Your task is to find every line of the data that holds the string "define" and copy it.
Top of LISTED RECORDS
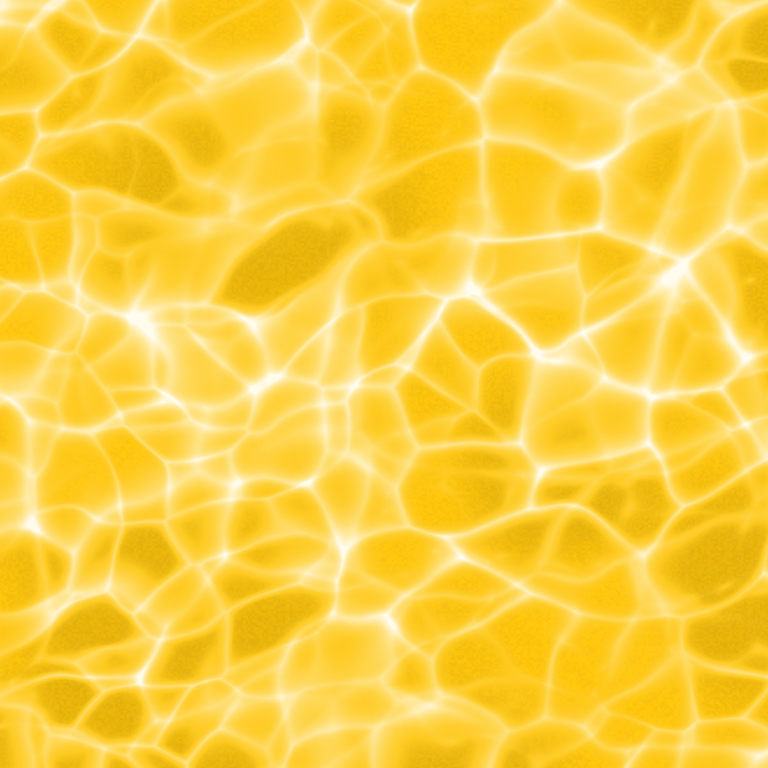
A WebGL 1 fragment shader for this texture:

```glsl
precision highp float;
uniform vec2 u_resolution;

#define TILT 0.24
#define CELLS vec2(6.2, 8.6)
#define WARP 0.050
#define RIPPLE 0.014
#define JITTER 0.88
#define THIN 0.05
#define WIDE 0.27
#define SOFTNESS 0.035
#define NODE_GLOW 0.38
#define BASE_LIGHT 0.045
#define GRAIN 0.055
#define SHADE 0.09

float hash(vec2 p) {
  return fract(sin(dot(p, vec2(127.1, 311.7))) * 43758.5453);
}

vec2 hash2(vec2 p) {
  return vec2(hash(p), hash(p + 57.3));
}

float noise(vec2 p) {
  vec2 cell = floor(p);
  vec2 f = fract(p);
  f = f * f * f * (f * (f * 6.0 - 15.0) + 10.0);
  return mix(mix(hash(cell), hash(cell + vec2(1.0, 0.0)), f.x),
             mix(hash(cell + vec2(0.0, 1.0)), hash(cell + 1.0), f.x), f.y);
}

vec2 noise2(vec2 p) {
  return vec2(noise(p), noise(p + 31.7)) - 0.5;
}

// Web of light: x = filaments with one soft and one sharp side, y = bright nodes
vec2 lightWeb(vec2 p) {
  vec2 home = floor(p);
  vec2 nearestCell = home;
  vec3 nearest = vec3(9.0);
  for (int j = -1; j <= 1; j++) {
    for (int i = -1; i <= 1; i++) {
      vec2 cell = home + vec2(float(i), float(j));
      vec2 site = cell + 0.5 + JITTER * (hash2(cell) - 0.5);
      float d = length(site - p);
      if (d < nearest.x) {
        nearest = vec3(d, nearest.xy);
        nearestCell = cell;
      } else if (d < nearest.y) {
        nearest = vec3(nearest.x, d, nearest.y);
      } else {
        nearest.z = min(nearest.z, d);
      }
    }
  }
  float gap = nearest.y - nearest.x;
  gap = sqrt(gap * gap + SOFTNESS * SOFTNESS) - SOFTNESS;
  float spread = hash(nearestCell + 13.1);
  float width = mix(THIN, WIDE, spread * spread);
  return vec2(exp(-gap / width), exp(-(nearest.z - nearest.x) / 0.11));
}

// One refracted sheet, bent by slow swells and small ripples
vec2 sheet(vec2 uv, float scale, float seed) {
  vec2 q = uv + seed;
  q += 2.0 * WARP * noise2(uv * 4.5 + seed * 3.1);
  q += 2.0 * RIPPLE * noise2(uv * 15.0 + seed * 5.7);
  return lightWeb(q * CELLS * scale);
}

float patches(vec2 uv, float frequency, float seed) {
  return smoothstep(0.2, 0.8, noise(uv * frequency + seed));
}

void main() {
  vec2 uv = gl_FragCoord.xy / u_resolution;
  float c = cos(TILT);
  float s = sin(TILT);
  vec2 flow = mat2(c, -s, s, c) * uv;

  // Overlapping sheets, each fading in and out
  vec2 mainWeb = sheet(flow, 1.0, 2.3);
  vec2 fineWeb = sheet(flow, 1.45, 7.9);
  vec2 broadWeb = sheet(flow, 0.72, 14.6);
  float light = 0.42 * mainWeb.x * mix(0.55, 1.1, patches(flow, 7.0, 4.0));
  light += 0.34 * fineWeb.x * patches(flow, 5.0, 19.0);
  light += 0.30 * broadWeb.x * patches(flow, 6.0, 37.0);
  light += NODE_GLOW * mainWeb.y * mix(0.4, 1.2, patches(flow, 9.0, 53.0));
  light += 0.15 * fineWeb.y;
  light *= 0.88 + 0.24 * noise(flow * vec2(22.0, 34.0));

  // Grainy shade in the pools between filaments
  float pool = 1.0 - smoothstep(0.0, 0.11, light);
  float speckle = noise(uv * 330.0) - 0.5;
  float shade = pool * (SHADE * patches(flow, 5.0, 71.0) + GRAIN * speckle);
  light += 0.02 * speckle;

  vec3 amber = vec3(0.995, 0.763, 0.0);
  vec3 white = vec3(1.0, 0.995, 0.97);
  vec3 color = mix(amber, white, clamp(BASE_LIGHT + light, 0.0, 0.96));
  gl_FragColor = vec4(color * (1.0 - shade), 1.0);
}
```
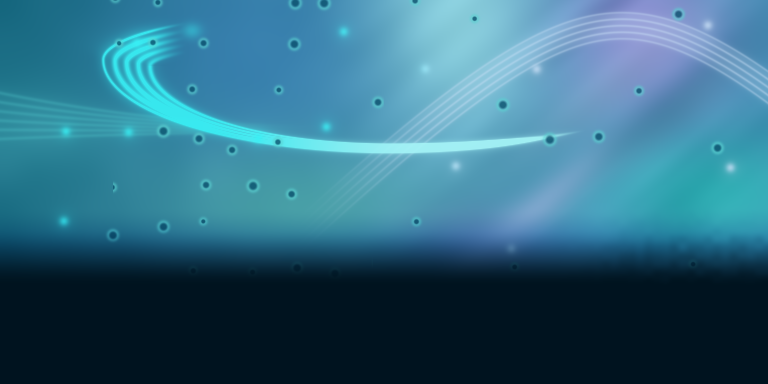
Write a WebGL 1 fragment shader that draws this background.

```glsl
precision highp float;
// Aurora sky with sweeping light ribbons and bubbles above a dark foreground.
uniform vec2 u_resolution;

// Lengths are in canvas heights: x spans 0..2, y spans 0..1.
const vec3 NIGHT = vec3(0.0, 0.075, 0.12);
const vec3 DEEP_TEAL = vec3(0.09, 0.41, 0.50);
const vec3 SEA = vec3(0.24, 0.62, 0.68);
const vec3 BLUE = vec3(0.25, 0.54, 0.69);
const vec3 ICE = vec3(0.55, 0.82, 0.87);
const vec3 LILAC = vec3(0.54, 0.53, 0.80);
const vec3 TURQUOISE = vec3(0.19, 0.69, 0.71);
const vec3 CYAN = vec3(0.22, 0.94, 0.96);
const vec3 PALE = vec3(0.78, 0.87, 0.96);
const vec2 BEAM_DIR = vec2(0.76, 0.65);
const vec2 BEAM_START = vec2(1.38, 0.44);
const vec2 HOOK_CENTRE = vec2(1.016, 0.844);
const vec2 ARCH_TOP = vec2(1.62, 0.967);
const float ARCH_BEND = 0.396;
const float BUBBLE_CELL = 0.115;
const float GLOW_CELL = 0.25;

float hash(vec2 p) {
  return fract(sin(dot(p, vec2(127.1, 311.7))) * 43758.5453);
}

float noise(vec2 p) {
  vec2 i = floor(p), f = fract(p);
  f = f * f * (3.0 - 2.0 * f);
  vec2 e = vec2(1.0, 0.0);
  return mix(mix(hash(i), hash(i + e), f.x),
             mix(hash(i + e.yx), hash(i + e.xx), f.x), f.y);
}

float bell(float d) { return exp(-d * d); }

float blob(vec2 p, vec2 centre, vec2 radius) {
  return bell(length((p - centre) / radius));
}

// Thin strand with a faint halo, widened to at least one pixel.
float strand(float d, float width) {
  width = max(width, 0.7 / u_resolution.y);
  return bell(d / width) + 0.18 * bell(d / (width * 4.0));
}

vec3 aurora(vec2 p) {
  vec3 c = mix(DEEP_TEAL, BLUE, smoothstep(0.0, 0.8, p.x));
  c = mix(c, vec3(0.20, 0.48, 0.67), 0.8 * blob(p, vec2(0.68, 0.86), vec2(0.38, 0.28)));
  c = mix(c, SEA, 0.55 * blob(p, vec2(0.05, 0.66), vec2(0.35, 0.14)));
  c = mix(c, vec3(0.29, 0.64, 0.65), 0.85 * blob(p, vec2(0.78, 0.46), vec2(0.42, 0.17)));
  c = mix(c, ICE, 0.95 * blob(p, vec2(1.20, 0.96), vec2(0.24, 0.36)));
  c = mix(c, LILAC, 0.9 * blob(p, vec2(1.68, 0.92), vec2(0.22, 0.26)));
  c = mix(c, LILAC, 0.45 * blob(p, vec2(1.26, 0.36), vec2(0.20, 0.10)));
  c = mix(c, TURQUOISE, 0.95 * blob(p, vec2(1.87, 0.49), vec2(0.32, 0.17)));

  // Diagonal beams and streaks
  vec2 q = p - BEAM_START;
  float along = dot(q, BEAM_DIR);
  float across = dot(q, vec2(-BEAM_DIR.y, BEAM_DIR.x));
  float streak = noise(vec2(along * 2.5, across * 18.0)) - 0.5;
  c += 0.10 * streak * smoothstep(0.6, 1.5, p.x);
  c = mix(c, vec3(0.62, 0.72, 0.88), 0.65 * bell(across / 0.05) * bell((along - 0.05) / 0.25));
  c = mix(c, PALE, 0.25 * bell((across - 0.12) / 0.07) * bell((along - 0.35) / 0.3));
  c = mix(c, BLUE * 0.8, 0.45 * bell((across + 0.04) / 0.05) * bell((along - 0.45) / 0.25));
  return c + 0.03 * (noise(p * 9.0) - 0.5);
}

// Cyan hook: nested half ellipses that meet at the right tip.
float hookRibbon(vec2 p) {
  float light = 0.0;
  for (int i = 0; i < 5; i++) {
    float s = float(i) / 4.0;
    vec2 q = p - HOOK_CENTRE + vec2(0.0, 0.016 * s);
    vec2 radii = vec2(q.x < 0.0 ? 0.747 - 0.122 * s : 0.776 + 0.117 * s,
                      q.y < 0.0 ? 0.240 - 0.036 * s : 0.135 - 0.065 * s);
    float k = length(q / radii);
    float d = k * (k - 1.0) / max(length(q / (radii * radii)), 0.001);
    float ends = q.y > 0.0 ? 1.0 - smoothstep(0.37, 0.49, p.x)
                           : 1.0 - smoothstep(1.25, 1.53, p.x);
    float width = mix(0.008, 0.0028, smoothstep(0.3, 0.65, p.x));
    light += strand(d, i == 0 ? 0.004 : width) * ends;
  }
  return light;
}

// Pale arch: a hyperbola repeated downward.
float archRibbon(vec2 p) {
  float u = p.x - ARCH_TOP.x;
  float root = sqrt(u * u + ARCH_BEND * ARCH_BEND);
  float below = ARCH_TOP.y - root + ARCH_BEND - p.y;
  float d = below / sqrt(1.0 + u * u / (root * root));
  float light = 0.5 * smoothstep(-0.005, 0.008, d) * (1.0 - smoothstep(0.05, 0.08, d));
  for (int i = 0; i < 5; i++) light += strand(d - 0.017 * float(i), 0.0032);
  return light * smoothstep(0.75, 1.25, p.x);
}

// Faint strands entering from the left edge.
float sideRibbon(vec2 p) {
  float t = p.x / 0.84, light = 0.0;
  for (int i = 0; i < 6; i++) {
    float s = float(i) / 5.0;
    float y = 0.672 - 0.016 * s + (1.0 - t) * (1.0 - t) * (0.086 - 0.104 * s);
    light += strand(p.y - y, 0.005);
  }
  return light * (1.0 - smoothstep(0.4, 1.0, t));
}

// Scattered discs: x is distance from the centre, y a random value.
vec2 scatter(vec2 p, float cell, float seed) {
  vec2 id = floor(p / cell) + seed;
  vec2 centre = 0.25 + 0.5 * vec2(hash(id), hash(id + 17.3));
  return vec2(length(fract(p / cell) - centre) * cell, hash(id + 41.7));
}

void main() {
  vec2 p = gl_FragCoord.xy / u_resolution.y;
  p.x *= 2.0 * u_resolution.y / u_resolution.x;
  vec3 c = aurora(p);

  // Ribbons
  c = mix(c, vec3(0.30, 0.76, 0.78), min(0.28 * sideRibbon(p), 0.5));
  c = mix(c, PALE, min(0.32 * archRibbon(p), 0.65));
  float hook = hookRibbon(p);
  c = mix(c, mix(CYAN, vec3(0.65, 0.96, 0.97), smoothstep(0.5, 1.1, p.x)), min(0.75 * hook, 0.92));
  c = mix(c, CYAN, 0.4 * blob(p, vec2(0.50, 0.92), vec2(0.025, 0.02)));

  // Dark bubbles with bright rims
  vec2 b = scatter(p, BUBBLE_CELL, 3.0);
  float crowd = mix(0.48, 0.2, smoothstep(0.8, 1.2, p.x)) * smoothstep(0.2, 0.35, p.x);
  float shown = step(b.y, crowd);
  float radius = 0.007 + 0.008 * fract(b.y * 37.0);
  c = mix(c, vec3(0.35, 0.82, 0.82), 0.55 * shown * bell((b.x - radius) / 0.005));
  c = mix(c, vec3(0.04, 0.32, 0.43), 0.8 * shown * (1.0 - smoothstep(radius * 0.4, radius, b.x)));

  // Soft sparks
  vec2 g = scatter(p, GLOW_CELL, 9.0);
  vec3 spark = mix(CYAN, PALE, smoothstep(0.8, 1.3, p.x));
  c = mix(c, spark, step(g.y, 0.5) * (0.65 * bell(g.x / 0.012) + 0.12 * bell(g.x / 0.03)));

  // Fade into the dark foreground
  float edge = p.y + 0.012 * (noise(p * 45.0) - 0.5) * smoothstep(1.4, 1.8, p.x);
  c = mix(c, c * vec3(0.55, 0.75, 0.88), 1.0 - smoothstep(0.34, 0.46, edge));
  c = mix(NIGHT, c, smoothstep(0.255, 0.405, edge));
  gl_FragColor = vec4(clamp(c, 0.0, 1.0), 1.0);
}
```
Bottom of LISTED RECORDS
TASK SOLUTION:
#define TILT 0.24
#define CELLS vec2(6.2, 8.6)
#define WARP 0.050
#define RIPPLE 0.014
#define JITTER 0.88
#define THIN 0.05
#define WIDE 0.27
#define SOFTNESS 0.035
#define NODE_GLOW 0.38
#define BASE_LIGHT 0.045
#define GRAIN 0.055
#define SHADE 0.09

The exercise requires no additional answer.